I've read through questions like: Implications of declining money velocity and noticed this trend has intensified since, with velocity printing the lowest readings in history in the past few months. Currently, velocity stands at 1.13.
From what I gather, the mainstream interpretation is that the low velocity levels are a result of monetary stimulus making its way into M2. The expanded balance sheet of the Fed was mainly aimed at stabilizing financial markets rather than the real economy. With interest rates near/at zero, cash replaces short-dated bonds as the preferred risk-free liquid asset. In this sense, velocity reflects growing demand to hold cash versus use it for transactions in the real economy.
I haven't found any literature on sub-unity velocity, so I'm left wondering if there is some sort of singularity that cannot be crossed without violating a sacred economic theorem. However, given that:
$$ V = GDP/M2 $$
It would seem that there is nothing in the laws of physics (indeed, nor economics) that would serve as a fool -proof guarantee that GDP must exceed money supply. Surely with Weimar Germany and other hyperinflationary episodes, the ratio slipped into sub-unity territory. I concede it may be an extreme scenario for much of the developed world, but in the face of supply chain disruption and quarantine measures, it merits a thought experiment.
Hypothetically, if the US was to fall into sub-unity velocity, would there be a clear interpretation and how much significance would the act of crossing below one have? Optionally, what if
V was negative?
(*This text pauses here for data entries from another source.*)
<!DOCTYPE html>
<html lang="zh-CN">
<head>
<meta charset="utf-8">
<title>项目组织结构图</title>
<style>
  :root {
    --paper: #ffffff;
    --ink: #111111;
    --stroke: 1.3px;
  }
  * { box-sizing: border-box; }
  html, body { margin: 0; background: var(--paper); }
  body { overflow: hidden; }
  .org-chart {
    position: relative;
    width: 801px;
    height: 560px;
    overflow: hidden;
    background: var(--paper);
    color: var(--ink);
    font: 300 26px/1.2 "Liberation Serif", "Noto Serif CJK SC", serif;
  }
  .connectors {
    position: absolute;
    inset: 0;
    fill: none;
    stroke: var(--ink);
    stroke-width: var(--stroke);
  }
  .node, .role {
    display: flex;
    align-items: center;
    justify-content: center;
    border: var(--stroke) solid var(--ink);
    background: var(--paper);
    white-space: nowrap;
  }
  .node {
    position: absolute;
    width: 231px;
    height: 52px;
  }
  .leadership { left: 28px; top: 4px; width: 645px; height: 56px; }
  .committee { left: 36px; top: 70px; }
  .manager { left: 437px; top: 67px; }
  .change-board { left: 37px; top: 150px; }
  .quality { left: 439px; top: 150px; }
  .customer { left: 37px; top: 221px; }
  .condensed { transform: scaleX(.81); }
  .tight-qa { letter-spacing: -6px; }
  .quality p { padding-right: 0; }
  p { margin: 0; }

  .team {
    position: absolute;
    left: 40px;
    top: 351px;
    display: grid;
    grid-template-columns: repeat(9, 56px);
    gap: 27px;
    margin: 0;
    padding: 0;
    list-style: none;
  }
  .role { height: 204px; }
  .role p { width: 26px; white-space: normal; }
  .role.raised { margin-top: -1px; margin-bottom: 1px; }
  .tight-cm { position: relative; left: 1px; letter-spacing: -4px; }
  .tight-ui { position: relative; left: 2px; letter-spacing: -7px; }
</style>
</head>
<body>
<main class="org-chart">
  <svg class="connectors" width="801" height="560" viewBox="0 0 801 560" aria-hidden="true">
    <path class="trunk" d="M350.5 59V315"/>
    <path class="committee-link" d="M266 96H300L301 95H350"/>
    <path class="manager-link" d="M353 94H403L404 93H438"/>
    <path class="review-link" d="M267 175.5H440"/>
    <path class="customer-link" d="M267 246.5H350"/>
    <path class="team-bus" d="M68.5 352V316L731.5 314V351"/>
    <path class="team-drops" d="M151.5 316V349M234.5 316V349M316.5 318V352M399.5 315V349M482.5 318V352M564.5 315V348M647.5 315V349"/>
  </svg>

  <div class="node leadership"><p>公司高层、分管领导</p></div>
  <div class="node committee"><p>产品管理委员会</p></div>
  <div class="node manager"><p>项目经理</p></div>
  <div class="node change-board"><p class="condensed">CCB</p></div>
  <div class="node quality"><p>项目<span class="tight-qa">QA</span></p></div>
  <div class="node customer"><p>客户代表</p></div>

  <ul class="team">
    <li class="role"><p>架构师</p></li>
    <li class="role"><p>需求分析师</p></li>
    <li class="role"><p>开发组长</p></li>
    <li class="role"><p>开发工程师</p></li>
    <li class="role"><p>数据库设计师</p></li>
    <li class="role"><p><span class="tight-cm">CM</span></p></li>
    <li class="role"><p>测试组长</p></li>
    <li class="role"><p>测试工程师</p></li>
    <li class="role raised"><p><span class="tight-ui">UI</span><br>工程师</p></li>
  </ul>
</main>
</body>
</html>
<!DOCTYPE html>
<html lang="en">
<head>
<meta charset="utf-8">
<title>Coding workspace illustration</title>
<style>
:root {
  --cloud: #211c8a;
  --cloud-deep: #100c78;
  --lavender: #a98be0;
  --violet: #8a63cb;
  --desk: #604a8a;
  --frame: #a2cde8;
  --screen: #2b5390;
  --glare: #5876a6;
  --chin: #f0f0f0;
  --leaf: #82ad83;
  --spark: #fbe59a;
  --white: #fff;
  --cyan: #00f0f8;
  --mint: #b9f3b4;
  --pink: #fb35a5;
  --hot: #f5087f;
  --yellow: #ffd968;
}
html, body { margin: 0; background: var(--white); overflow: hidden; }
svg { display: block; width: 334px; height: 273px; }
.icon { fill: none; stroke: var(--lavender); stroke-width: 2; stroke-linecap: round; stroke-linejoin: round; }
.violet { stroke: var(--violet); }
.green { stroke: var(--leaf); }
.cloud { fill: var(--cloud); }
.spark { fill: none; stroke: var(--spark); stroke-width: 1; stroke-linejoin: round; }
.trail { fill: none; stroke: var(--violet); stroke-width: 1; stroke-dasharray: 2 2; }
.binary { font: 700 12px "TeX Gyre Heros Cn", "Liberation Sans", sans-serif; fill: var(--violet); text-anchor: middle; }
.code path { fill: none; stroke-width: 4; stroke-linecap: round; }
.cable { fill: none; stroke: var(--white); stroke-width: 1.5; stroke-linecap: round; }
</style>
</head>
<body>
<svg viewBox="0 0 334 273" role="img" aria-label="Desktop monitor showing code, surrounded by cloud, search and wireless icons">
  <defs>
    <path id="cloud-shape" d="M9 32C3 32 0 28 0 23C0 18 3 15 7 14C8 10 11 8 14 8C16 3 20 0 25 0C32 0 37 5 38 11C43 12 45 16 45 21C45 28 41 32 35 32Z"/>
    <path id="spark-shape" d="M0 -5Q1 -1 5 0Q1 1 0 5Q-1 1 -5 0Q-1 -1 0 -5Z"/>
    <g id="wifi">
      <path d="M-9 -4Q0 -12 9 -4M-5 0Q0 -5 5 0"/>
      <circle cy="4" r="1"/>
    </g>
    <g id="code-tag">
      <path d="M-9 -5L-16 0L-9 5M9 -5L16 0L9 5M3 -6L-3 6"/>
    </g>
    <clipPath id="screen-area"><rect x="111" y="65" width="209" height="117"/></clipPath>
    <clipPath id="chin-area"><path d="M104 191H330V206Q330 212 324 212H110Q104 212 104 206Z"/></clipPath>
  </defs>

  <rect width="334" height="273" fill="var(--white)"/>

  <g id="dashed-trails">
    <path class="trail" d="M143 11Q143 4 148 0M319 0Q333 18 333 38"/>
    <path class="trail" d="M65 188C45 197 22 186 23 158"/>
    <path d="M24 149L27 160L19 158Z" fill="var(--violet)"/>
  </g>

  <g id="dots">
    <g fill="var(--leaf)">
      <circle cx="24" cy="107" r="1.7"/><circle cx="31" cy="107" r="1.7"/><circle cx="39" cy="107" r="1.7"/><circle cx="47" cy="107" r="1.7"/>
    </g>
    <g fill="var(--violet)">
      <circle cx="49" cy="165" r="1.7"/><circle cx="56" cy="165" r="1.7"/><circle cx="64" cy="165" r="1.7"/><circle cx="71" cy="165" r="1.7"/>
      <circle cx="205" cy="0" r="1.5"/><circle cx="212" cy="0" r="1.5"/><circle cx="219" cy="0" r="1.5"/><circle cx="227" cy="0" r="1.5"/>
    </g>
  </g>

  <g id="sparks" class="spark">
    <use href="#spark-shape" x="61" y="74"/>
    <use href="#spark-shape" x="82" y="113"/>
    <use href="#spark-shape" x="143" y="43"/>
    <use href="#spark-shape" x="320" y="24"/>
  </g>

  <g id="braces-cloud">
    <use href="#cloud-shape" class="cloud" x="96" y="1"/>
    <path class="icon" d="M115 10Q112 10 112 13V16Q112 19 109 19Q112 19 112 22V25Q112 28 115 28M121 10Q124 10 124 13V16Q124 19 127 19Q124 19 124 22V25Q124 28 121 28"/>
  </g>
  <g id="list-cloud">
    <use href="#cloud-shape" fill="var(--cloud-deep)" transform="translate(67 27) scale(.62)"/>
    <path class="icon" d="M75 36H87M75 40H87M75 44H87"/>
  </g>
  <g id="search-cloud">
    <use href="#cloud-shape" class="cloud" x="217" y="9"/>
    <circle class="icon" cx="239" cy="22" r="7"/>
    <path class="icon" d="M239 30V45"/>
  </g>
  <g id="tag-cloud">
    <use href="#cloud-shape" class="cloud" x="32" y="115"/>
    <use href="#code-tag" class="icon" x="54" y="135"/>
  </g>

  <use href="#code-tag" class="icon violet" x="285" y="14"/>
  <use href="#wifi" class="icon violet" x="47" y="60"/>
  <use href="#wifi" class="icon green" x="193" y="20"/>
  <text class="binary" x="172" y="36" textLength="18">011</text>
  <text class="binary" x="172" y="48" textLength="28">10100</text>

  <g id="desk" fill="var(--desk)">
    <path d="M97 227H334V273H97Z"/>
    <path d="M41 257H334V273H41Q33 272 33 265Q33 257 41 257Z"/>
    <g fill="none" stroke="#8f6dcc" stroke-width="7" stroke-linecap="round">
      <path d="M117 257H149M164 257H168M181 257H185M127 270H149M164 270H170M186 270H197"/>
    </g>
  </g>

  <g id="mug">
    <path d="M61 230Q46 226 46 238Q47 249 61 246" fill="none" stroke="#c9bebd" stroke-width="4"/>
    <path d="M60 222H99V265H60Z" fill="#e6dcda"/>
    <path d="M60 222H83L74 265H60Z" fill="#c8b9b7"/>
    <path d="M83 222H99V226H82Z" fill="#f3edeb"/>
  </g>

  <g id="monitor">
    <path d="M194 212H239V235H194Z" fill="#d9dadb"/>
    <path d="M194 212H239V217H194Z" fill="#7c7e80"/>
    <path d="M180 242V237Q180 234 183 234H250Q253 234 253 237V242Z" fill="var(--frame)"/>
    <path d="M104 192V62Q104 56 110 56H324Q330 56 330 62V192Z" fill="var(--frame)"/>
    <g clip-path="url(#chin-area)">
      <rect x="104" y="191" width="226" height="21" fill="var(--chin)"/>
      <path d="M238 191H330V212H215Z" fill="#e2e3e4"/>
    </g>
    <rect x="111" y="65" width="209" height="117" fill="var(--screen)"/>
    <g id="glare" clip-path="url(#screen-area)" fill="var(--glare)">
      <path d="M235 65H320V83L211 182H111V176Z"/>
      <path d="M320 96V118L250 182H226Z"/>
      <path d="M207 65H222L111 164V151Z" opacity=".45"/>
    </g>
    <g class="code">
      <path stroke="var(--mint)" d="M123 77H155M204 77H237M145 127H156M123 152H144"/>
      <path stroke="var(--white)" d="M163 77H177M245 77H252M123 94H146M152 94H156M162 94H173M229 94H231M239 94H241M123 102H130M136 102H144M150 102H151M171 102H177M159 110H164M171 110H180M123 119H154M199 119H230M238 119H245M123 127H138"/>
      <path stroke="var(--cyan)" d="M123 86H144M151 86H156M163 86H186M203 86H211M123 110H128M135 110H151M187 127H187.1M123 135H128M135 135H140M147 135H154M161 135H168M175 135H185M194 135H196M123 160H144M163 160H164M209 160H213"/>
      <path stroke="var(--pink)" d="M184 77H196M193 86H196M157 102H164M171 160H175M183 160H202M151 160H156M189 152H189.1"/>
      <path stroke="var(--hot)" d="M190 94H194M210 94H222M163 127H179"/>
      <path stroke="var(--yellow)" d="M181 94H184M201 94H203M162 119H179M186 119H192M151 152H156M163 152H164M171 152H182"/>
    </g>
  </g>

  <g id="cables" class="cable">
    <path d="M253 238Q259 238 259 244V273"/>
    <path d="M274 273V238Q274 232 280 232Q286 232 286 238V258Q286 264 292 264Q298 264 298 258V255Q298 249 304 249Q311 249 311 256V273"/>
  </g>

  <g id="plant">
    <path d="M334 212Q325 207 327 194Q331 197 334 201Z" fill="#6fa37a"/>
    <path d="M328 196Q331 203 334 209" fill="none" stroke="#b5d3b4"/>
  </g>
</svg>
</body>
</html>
(I realize not everything can be taken to the extreme in econ. As an example, take negative prices. Instead of customers paying firms for goods, they would pay firms not to produce. Or whatever the case, the interpretation of negative prices isn't clear.)